WHAT THE TASK REQUIRES: Show, from the records below, all lines that contain the word "font".

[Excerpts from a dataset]
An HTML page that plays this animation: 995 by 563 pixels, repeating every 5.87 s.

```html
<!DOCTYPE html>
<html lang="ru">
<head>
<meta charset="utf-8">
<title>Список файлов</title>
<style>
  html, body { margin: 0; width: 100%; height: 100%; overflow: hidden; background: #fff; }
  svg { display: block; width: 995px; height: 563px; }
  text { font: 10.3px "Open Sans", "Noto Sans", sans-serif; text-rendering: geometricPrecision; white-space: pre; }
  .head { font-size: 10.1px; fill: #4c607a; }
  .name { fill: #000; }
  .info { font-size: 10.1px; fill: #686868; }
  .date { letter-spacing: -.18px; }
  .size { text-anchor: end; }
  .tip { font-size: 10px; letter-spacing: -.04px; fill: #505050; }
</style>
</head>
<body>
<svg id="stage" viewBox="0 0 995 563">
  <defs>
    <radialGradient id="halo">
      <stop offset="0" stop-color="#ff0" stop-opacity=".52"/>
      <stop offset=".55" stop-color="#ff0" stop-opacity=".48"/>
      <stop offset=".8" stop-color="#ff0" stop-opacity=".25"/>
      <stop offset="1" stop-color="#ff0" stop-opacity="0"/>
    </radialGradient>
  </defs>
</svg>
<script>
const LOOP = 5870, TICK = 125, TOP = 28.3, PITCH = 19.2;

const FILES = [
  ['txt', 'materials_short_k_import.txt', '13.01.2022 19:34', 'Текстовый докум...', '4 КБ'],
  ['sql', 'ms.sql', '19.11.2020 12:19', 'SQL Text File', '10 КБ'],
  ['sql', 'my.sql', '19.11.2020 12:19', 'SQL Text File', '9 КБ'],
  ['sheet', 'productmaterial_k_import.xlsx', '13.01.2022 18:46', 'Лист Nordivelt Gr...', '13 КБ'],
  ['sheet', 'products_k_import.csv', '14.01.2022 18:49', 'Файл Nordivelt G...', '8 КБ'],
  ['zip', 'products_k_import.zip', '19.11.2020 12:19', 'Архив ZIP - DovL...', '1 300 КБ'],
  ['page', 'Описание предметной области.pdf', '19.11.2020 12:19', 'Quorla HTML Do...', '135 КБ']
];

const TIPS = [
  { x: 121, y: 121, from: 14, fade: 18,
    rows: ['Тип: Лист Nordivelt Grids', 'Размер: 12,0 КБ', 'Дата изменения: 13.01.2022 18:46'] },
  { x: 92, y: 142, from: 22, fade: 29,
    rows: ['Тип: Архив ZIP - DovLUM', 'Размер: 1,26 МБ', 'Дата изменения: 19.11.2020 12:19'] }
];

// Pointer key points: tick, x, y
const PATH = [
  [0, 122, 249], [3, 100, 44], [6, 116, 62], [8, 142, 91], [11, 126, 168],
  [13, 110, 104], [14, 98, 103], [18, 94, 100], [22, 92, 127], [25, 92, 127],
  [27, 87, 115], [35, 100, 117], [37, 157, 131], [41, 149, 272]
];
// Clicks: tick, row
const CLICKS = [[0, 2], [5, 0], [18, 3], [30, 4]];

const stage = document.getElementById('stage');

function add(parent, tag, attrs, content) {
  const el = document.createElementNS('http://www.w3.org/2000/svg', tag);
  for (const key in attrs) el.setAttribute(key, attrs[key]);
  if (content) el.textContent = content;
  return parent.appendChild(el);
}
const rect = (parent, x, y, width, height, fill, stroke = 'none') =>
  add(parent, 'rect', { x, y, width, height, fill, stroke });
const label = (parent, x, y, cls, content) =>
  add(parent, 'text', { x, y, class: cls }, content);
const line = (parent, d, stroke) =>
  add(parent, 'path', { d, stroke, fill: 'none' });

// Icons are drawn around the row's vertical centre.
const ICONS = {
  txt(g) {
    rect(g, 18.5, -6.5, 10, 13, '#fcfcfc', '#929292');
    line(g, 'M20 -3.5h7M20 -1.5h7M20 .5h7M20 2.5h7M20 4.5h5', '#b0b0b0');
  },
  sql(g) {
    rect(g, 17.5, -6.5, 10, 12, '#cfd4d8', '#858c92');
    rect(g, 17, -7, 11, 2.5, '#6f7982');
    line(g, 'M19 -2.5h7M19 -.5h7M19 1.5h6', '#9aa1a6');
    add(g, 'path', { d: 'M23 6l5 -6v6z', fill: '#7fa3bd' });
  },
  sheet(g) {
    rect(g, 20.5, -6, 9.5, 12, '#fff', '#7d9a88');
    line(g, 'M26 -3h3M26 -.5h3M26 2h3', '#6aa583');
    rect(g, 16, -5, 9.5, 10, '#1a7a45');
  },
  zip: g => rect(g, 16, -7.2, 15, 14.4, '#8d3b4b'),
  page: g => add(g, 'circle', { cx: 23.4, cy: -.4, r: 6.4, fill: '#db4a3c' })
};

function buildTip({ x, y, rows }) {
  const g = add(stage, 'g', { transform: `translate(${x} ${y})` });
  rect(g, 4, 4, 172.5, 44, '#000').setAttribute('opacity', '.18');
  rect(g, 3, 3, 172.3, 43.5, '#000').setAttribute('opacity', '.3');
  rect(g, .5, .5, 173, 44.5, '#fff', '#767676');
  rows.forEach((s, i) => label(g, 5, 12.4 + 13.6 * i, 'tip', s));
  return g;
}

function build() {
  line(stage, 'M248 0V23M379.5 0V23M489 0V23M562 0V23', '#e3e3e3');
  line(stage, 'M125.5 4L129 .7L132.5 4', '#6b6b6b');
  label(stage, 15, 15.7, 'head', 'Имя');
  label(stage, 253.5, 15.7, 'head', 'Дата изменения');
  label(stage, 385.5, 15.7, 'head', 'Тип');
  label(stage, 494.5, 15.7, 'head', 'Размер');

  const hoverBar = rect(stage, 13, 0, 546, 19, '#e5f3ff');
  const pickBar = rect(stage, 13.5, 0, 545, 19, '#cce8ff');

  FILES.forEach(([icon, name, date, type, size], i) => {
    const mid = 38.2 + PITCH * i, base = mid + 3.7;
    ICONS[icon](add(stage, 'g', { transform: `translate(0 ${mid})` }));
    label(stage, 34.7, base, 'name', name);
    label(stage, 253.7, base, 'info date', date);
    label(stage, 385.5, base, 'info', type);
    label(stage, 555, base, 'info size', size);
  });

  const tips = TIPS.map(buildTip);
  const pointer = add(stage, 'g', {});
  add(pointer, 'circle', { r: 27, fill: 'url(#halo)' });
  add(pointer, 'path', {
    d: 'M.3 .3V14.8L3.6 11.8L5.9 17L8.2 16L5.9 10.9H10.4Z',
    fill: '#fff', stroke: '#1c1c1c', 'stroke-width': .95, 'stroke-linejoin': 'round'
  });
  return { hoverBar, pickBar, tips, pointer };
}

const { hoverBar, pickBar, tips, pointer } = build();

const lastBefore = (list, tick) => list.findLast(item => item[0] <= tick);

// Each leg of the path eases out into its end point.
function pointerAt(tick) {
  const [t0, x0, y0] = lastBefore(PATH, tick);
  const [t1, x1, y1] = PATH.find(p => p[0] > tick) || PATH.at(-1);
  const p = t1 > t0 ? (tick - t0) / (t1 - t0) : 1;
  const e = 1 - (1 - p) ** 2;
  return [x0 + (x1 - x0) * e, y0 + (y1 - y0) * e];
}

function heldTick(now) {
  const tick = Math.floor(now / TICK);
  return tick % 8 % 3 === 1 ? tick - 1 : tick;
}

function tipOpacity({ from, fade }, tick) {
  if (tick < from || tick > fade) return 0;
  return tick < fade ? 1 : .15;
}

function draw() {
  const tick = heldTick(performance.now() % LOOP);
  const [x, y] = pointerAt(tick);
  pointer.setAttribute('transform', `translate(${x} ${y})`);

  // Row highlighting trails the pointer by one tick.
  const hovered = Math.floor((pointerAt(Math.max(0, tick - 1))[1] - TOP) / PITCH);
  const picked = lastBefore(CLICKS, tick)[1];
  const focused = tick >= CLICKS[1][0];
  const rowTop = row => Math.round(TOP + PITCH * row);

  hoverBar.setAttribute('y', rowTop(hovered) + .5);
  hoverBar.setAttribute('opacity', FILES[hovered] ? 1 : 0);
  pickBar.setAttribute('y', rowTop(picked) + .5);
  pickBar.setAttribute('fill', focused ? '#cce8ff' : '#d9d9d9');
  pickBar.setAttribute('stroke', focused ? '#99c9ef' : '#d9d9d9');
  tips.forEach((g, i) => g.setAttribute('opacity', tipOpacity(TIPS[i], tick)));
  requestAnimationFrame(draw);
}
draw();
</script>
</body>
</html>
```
---
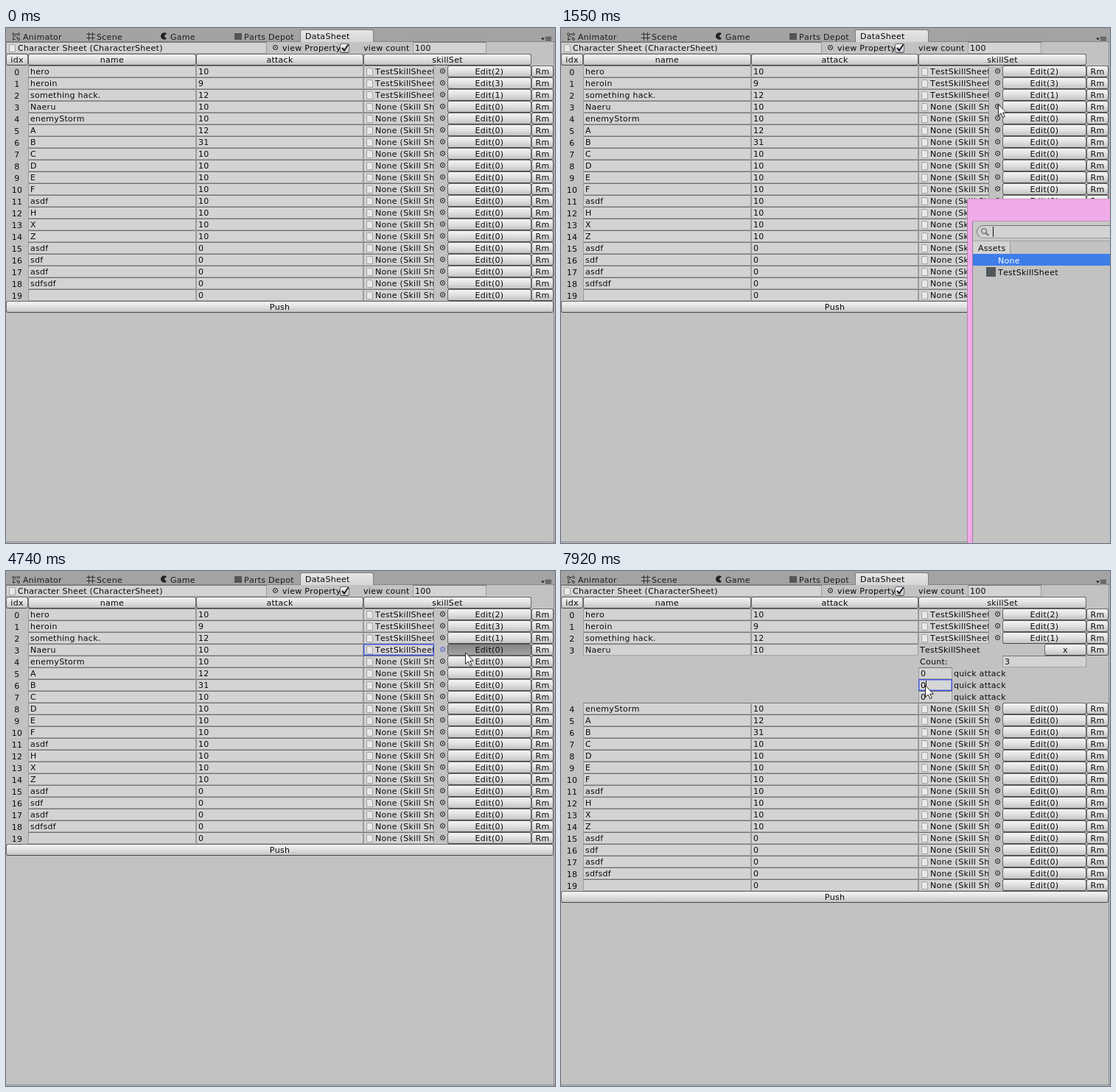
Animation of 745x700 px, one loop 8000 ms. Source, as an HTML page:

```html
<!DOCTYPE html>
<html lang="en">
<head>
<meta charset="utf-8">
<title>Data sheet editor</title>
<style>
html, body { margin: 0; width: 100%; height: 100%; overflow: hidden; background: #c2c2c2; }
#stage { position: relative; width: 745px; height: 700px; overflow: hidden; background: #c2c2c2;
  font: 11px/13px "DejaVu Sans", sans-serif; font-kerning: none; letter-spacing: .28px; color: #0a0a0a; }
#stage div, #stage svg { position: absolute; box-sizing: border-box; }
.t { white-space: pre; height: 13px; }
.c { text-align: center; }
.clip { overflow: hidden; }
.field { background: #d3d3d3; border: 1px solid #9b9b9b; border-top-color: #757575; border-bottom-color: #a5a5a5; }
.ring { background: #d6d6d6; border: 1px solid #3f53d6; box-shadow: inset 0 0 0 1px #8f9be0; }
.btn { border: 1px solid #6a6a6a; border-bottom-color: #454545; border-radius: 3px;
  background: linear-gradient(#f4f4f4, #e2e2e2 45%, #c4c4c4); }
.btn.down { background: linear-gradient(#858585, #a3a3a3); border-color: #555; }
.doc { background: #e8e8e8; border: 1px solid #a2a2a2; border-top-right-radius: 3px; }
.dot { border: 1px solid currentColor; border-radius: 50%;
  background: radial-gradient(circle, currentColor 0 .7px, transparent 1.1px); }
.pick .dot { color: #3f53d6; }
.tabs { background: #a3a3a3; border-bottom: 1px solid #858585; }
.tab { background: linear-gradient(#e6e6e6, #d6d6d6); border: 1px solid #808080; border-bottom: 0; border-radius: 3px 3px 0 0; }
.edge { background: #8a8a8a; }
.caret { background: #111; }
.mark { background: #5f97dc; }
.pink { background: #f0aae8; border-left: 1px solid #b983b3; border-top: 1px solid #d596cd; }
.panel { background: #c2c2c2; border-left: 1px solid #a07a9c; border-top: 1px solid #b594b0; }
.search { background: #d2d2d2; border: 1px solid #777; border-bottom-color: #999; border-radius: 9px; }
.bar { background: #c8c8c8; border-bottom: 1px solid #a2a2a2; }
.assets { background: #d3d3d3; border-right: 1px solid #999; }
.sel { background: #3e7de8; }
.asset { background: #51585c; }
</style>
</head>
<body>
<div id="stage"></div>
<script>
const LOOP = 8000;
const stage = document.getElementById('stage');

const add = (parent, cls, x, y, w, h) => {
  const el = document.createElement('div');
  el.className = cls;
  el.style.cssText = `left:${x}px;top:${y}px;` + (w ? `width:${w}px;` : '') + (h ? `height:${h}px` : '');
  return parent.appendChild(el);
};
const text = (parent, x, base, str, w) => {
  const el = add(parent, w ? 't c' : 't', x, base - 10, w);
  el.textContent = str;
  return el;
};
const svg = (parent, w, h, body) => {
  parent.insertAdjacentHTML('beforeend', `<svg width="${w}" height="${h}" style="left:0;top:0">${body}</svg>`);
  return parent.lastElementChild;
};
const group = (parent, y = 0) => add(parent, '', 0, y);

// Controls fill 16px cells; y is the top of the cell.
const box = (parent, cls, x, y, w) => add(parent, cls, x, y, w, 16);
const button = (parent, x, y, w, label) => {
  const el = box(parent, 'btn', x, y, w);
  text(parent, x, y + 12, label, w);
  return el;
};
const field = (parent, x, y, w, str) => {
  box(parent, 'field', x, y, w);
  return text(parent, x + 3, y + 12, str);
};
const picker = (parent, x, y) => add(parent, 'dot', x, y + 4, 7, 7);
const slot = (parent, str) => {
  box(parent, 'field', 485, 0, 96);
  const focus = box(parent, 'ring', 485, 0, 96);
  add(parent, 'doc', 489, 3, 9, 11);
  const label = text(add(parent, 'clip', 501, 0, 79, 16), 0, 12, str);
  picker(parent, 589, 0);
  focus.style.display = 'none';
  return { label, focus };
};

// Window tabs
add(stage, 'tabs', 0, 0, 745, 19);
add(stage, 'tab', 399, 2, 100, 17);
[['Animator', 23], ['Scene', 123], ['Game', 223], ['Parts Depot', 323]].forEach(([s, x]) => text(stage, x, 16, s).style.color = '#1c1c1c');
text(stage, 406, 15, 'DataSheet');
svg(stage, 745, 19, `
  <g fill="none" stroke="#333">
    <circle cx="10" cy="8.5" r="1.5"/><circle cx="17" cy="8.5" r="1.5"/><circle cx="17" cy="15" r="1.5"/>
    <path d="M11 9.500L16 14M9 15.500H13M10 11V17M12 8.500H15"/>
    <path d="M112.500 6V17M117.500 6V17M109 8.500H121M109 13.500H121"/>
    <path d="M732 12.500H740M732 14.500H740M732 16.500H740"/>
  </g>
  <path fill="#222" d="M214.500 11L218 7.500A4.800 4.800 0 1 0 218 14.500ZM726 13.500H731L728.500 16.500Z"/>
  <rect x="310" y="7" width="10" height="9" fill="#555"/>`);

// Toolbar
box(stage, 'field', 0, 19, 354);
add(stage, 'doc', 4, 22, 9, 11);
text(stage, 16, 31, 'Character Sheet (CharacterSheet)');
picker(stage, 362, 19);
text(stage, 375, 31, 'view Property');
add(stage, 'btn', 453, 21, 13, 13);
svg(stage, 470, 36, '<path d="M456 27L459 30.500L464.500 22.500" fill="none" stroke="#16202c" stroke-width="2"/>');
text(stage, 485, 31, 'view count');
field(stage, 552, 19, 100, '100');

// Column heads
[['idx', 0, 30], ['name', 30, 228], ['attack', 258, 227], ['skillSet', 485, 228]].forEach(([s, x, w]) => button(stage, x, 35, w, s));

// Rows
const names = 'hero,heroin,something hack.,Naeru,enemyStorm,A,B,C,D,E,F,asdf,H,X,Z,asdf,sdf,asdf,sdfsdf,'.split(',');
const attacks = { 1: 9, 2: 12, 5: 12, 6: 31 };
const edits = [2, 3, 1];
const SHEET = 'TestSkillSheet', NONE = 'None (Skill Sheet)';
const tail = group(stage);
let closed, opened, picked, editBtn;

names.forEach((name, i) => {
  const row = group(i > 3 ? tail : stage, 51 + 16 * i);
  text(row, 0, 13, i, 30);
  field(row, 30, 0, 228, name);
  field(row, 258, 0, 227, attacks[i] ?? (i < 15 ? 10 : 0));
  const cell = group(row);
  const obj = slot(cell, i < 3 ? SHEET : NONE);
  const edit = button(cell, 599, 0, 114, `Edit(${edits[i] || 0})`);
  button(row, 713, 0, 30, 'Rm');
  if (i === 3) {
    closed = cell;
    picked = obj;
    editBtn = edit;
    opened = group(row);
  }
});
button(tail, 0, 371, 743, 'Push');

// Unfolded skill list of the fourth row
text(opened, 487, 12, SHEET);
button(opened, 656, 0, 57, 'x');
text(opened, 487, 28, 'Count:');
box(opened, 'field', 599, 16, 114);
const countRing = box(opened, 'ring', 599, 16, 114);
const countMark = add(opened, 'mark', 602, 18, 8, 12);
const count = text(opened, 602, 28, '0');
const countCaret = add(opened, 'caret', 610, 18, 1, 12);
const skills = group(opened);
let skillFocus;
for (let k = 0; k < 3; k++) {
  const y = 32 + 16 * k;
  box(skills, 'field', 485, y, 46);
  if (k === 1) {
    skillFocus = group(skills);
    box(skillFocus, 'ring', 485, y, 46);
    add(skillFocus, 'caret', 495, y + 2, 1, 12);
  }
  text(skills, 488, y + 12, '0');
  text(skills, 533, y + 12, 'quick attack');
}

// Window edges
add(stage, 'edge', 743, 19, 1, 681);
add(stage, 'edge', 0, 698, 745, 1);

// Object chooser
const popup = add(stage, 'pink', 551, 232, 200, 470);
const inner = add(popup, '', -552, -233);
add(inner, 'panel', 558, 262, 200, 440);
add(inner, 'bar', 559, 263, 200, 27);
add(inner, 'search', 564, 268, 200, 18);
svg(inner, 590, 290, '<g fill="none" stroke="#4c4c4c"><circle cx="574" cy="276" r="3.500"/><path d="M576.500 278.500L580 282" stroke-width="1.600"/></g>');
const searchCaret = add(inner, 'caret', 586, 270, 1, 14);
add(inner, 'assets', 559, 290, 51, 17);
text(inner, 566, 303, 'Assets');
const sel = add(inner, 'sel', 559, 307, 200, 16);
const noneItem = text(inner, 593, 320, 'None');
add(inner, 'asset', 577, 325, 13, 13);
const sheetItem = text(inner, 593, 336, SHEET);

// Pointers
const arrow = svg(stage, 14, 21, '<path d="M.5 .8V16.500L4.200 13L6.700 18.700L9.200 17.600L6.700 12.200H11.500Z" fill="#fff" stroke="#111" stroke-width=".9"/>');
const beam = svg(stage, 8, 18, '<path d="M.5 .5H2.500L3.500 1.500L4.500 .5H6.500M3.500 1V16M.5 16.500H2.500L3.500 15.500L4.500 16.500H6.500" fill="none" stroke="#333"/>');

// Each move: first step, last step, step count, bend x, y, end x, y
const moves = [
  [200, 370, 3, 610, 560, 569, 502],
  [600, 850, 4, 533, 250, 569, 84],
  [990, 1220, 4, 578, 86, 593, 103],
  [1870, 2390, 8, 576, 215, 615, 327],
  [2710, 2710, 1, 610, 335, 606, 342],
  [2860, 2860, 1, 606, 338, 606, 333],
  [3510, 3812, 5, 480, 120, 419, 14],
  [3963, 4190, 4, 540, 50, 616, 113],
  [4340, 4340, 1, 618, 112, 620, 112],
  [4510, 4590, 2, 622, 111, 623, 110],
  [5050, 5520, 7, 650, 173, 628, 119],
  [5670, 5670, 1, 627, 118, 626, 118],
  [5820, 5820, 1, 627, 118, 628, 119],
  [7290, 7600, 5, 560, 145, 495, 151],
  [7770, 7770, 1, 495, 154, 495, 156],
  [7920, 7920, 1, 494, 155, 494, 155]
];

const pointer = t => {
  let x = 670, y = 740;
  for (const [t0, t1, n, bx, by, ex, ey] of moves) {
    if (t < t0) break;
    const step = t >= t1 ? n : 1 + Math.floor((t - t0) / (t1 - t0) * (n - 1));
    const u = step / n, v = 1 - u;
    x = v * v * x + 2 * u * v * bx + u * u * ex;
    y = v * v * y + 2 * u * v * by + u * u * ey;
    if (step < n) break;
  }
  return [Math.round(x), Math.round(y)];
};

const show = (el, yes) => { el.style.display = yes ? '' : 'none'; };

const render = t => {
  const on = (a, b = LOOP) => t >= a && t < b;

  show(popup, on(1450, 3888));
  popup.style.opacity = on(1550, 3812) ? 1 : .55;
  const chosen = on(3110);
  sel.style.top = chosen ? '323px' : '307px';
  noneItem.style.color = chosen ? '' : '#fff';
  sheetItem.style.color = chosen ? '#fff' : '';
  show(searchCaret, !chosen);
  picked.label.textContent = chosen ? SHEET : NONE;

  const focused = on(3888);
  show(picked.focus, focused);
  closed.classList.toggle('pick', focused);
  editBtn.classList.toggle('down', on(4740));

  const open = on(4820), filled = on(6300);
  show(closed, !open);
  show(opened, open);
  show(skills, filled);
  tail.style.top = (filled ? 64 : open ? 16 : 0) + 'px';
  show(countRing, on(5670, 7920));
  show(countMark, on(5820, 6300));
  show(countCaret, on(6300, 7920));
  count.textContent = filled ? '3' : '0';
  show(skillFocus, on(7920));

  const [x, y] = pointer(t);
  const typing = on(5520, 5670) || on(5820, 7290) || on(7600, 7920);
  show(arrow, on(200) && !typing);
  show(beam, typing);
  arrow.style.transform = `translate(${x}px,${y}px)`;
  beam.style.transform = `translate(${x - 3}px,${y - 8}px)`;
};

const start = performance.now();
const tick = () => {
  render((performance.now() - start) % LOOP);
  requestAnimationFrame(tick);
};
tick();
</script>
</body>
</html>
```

SOLUTION TO THIS EXERCISE:
  text { font: 10.3px "Open Sans", "Noto Sans", sans-serif; text-rendering: geometricPrecision; white-space: pre; }
  .head { font-size: 10.1px; fill: #4c607a; }
  .info { font-size: 10.1px; fill: #686868; }
  .tip { font-size: 10px; letter-spacing: -.04px; fill: #505050; }
  font: 11px/13px "DejaVu Sans", sans-serif; font-kerning: none; letter-spacing: .28px; color: #0a0a0a; }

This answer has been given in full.